Medieval pancakes, frequently made batter from barley or rye and lacking leavening, were relatively heavy affairs. They were quite different from contemporary fluffy or tender versions.

Pancake Day is another name for Shrive Tuesday, from the custom of eating pancakes on this day, still generally observed.

Shrive is an old Saxon word, of which shrove is a corruption and signifies confession.

The custom of dining on pancakes on Shrove Tuesday is of Roman Catholic origin that on the day when all rejoiced alike in the forgiveness of their sins, all should feast alike on the same simple dish. The pancakes were prepared, denoted by the ringing of the ‘pancake bell’ from the church tower.

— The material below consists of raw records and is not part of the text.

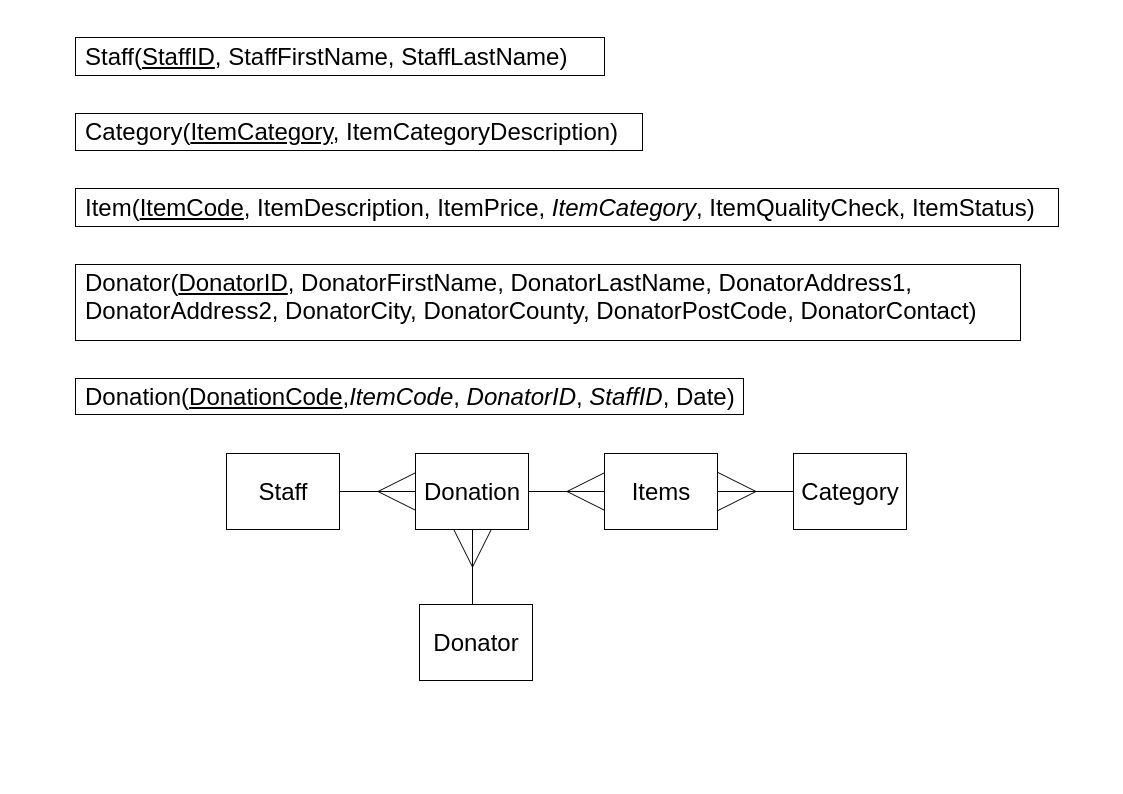
<!DOCTYPE html>
<html lang="en">
<head>
<meta charset="utf-8">
<title>Donation database schema</title>
<style>
:root { --paper: #fff; --ink: #000; }
* { box-sizing: border-box; margin: 0; padding: 0; }
html, body { width: 1123px; height: 794px; overflow: hidden; }
body {
  position: relative;
  background: var(--paper);
  color: var(--ink);
  font: 24px/28px "Liberation Sans", Arial, sans-serif;
}
.relations {
  display: flex;
  flex-direction: column;
  align-items: flex-start;
  gap: 37px;
  padding: 37px 0 0 75px;
  list-style: none;
}
.relation {
  border: 1px solid var(--ink);
  padding: 4px 0 0 9px;
  white-space: nowrap;
}
.staff { width: 530px; height: 39px; padding-top: 5px; }
.category { width: 568px; height: 38px; }
.item { width: 984px; height: 39px; padding-top: 5px; }
.donator { width: 946px; height: 77px; }
.donation { width: 669px; height: 37px; }
.primary-key { text-decoration: underline; }
.foreign-key { font-style: italic; }
.connectors {
  position: absolute;
  left: 0;
  top: 0;
  fill: none;
  stroke: var(--ink);
}
.entity {
  position: absolute;
  left: var(--x);
  top: var(--y);
  width: 114px;
  height: 77px;
  display: flex;
  align-items: center;
  justify-content: center;
  border: 1px solid var(--ink);
  background: var(--paper);
}
</style>
</head>
<body>
<ul class="relations">
  <li class="relation staff">Staff(<span class="primary-key">StaffID</span>, StaffFirstName, StaffLastName)</li>
  <li class="relation category">Category(<span class="primary-key">ItemCategory</span>, ItemCategoryDescription)</li>
  <li class="relation item">Item(<span class="primary-key">ItemCode</span>, ItemDescription, ItemPrice, <span class="foreign-key">ItemCategory</span>, ItemQualityCheck, ItemStatus)</li>
  <li class="relation donator">Donator(<span class="primary-key">DonatorID</span>, DonatorFirstName, DonatorLastName, DonatorAddress1,<br>DonatorAddress2, DonatorCity, DonatorCounty, DonatorPostCode, DonatorContact)</li>
  <li class="relation donation">Donation(<span class="primary-key">DonationCode</span>,<span class="foreign-key">ItemCode</span>, <span class="foreign-key">DonatorID</span>, <span class="foreign-key">StaffID</span>, Date)</li>
</ul>

<section class="entity-diagram" aria-label="Entity relationship diagram">
  <svg class="connectors" width="1123" height="794" viewBox="0 0 1123 794" aria-hidden="true">
    <path id="staff-to-donation" d="M340 491.5H416M416 472.5L378 491.5L416 510.5"/>
    <path id="donation-to-items" d="M529 491.5H605M605 472.5L567 491.5L605 510.5"/>
    <path id="category-to-items" d="M794 491.5H718M718 472.5L756 491.5L718 510.5"/>
    <path id="donator-to-donation" d="M472.5 605V529M453.5 529L472.5 567L491.5 529"/>
  </svg>
  <div class="entity" style="--x:226px;--y:453px">Staff</div>
  <div class="entity" style="--x:415px;--y:453px">Donation</div>
  <div class="entity" style="--x:604px;--y:453px">Items</div>
  <div class="entity" style="--x:793px;--y:453px">Category</div>
  <div class="entity" style="--x:419px;--y:604px">Donator</div>
</section>
</body>
</html>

Pancakes are an essential part of a classic American breakfast. One of George Washington’s breakfast foods were pancakes that were literally drenched in maple syrup. He would plunge each piece of his pancake under the syrup, sopping it good before he ate it. 

Pancakes somehow evolved to be exclusively Sunday morning or overnight-guest breakfast fare. Since they are easy to make and there are so many different ways to prepare them, pancakes are a favorite hearty food to cook for a crowd.

The first colonial settlers were taught by local Native American to make griddlecakes from Rhode Island Narragansett maize. These griddlecakes soon became a staple, known among the settlers as johnnycakes.

Pancakes prevailed as the household bread in homes with no ovens, only an open hearth.

Pancakes from around the Globe

There is a style of pancake associated with almost every culture around the world.

Here are some you may be familiar with.

They all differ slightly from the pancakes we know in the UK, but all are formed from similar ingredients and cooked and prepared in a similar fashion.


Russia…….                             Blinis


Greece……                            Tiganites    


Hungary…..                           Palacsinta  


India………..                           Rava Dosa


Austria……                            Wein Palatschinken


America…                            Flapjacks or Johnny Cakes


France……                             Crepes Suzette  (originally created for the Prince of Wales)


China……..                            Scallion Pancakes (reported to be the forerunner of the                                               modern day pizza, taken back to Italy by Marco Polo)


Japan………                          Okonomiyaki


Iceland……                           Ponnukka  


Korea……..                            Jeon


Poland…..                             Syrniki


South America…                 Cachapas



and New Zealand…             Pikelets


The list appears to be  endless, as each culture has adapted many variations of the humble pancake, both nationally and regionally and though they have developed throughout the centuries, they all stem from the same basic ingredients.